Work instructions:
Show all lines below holding the string "focused".

[Data excerpts]
___
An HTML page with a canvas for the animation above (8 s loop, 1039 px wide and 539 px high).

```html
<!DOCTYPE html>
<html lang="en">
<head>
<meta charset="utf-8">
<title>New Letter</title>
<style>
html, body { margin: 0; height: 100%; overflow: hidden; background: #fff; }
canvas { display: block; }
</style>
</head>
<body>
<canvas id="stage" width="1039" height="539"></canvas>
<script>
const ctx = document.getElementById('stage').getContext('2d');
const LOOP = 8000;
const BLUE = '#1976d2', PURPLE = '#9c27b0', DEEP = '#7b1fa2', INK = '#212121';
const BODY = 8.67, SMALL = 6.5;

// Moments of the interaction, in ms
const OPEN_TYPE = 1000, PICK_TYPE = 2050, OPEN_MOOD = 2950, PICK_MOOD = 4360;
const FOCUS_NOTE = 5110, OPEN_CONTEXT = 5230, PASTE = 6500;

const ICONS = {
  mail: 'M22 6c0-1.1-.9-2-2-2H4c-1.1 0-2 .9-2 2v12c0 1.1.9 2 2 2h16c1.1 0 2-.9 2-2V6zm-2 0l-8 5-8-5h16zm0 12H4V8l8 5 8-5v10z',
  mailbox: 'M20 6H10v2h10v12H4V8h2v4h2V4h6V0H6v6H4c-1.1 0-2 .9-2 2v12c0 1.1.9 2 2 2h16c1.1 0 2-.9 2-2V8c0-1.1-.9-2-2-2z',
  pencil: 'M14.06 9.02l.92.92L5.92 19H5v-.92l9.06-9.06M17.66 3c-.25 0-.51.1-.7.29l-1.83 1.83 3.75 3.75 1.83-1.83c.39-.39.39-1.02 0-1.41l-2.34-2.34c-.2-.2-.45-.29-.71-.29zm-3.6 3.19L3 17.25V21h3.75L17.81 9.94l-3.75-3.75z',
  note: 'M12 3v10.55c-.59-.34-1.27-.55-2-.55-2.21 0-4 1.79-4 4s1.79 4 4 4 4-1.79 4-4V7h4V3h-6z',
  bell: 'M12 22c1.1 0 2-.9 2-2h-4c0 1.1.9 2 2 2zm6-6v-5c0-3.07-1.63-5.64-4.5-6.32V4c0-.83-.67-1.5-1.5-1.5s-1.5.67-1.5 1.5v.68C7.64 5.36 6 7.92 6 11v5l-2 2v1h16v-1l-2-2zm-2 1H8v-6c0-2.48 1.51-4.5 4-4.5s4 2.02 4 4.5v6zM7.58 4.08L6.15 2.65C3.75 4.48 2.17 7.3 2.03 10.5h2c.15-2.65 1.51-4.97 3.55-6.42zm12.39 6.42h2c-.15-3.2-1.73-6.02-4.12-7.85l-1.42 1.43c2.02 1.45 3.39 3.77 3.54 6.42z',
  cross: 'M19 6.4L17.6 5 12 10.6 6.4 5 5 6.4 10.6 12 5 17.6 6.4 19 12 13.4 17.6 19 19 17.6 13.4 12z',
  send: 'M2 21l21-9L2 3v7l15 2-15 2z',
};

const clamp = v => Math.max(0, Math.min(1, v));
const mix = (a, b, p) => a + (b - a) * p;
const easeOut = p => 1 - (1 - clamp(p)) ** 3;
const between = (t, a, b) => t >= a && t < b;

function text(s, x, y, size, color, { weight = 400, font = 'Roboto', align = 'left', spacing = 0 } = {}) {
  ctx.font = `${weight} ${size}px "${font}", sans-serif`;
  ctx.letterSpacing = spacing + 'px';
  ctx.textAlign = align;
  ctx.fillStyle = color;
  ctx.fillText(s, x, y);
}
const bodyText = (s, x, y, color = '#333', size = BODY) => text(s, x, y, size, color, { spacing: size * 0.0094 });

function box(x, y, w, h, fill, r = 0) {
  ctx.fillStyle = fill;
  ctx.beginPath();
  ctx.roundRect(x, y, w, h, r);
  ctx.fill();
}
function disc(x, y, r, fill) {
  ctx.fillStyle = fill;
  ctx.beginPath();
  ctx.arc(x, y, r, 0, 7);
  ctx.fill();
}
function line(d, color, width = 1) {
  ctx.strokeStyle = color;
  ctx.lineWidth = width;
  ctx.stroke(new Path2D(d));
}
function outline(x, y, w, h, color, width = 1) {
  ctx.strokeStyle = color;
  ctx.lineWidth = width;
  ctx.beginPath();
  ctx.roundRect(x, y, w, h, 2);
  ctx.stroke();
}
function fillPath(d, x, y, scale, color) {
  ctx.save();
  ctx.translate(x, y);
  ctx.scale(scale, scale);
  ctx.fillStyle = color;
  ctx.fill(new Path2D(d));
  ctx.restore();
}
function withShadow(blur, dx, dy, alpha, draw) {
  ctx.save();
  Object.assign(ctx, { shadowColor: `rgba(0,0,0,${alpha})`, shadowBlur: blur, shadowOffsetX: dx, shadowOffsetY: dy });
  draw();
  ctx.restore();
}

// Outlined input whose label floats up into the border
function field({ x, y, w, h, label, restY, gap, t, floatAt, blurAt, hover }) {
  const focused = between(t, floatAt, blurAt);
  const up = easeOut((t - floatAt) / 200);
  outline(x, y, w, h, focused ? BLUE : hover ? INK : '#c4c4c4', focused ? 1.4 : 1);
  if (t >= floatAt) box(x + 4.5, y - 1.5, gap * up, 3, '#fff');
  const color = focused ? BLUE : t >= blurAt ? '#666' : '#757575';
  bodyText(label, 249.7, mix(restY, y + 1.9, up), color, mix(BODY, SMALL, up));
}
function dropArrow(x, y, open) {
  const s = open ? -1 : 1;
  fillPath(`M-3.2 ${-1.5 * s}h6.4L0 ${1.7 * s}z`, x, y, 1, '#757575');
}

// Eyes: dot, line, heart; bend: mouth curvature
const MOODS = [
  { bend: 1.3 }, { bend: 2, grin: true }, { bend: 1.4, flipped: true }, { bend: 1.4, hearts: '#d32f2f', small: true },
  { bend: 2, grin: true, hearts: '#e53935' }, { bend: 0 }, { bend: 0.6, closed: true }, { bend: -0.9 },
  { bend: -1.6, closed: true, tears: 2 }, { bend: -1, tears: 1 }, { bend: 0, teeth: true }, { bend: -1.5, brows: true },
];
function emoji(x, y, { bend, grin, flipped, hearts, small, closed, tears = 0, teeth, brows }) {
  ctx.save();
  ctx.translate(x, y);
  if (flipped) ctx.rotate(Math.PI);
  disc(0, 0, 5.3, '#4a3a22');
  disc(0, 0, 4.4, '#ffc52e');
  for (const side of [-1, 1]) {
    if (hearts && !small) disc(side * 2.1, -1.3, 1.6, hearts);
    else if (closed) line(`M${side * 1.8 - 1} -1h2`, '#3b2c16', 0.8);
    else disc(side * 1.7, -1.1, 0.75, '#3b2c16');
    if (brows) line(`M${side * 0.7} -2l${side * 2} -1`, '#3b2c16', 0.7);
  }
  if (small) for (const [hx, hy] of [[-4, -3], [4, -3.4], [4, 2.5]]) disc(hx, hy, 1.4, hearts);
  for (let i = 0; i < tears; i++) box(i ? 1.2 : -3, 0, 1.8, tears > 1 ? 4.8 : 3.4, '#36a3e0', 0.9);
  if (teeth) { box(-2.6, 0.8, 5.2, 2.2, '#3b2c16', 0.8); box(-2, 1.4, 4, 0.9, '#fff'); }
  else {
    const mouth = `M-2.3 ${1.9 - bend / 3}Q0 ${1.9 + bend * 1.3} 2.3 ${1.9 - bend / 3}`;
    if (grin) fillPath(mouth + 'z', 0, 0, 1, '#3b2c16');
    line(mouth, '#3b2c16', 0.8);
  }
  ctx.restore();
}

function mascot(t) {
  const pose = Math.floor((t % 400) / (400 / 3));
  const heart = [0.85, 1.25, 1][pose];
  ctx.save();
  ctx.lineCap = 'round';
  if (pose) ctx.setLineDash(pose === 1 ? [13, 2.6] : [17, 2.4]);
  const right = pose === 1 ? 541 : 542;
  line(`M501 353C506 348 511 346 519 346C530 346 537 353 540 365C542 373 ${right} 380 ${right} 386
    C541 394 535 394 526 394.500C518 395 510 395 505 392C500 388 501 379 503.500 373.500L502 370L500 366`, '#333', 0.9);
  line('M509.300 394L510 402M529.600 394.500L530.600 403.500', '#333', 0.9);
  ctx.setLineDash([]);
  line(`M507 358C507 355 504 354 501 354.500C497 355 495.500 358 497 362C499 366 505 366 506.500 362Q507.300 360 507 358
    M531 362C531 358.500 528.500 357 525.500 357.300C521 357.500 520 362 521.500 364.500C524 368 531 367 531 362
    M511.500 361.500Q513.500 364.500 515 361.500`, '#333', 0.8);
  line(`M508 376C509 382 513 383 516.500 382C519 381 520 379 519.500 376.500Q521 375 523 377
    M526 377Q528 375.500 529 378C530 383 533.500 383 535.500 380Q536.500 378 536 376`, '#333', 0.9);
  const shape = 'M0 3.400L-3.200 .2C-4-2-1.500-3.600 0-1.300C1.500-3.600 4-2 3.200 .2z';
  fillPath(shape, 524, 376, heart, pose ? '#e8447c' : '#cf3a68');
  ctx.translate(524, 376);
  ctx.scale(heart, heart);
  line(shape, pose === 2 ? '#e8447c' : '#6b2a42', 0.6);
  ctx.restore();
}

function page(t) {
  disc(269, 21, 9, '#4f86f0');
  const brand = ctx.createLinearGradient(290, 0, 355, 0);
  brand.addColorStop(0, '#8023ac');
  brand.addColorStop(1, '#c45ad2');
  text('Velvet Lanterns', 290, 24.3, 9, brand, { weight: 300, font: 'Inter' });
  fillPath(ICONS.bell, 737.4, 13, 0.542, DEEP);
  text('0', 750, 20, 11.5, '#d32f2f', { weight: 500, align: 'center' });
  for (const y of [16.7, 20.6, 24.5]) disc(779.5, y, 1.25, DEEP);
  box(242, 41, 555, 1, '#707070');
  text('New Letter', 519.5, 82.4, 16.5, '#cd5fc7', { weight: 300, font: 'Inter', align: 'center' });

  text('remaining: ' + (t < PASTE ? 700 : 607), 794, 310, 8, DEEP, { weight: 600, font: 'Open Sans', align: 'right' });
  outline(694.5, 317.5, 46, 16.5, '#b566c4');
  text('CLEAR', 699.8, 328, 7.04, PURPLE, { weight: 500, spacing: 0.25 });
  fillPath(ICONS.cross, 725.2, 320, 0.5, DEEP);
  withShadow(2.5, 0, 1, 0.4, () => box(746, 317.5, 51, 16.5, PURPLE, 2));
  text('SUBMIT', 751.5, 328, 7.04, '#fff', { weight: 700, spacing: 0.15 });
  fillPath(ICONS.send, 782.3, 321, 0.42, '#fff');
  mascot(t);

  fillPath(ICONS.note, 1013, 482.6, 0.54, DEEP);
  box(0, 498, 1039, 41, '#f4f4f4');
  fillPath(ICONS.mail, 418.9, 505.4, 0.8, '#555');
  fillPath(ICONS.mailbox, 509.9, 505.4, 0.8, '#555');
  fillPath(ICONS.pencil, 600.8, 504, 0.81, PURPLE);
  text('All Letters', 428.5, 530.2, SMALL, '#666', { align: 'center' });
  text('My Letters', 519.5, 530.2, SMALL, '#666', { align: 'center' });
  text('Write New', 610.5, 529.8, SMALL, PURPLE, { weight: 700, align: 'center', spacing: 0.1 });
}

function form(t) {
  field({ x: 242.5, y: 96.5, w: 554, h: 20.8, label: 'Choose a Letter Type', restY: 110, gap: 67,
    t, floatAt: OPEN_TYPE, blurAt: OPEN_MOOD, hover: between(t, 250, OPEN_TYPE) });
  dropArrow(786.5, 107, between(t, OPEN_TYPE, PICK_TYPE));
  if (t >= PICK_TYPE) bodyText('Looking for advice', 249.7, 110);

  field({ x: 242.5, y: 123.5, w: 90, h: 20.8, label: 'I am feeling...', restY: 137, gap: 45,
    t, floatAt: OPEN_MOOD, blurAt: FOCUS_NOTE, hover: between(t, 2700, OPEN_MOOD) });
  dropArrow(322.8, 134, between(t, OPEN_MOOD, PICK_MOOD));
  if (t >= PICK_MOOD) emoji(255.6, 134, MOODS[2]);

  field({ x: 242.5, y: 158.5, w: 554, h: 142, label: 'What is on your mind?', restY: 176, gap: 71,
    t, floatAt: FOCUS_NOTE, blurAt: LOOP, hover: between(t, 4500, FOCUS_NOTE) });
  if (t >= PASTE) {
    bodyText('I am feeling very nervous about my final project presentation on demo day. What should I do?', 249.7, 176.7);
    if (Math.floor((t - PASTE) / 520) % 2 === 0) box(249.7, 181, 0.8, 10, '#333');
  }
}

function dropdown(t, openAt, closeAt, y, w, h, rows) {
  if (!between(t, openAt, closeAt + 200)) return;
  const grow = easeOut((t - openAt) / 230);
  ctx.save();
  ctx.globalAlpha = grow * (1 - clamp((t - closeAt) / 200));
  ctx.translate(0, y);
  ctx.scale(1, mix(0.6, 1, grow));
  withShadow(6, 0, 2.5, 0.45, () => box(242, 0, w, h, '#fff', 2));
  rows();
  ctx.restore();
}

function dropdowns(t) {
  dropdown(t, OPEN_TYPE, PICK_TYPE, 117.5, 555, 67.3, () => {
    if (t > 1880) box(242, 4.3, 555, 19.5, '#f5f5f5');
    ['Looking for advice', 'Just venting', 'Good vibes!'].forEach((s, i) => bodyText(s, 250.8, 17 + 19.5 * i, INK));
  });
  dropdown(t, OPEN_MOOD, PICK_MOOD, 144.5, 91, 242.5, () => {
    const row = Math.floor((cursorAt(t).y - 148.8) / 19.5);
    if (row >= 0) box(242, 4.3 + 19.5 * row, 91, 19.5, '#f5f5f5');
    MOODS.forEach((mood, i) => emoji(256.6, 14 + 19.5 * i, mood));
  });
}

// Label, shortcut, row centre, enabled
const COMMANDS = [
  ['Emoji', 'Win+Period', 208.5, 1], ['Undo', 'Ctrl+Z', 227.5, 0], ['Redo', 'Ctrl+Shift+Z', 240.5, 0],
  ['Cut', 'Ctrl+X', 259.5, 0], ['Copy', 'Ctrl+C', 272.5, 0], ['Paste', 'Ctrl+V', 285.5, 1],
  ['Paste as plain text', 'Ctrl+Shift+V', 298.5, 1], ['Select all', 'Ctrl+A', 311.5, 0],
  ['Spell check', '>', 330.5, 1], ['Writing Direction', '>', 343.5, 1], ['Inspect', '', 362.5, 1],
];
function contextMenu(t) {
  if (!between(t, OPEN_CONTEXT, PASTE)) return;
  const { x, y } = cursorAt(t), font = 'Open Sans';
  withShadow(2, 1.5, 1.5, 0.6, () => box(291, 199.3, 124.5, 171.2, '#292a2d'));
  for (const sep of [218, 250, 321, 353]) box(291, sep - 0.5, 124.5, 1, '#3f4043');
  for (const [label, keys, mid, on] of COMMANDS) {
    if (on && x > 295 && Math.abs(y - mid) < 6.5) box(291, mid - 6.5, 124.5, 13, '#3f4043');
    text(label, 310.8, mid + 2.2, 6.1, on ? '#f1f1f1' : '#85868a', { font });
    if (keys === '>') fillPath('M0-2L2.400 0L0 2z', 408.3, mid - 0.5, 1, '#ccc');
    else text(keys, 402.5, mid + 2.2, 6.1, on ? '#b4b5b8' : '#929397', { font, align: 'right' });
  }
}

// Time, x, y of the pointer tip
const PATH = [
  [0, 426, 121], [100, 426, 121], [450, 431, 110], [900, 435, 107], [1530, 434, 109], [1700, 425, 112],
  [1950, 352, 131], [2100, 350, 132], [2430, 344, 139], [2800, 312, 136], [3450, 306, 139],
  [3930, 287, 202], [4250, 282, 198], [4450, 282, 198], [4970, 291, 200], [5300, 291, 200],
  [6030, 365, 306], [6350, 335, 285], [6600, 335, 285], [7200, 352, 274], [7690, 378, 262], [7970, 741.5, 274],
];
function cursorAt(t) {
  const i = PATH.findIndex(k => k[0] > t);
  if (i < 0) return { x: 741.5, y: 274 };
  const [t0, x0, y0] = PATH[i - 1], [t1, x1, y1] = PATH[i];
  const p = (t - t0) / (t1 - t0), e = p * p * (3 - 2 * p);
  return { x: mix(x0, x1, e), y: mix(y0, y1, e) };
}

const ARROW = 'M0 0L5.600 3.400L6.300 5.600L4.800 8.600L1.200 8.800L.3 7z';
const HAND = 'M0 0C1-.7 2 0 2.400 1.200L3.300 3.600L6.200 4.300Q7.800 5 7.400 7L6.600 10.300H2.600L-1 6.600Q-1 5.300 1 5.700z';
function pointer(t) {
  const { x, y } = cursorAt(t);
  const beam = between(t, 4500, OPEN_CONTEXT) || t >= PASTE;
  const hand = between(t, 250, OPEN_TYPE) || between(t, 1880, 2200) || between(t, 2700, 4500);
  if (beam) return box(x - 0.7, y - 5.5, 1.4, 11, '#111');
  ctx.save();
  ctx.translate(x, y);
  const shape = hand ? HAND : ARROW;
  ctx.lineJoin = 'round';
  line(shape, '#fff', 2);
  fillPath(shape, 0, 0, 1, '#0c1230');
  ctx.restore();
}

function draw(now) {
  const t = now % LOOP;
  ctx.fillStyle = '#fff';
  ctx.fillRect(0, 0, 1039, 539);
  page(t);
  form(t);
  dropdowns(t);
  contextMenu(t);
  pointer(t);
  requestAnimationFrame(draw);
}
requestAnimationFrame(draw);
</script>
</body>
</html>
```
___
Output for this exercise:
  const focused = between(t, floatAt, blurAt);
  outline(x, y, w, h, focused ? BLUE : hover ? INK : '#c4c4c4', focused ? 1.4 : 1);
  const color = focused ? BLUE : t >= blurAt ? '#666' : '#757575';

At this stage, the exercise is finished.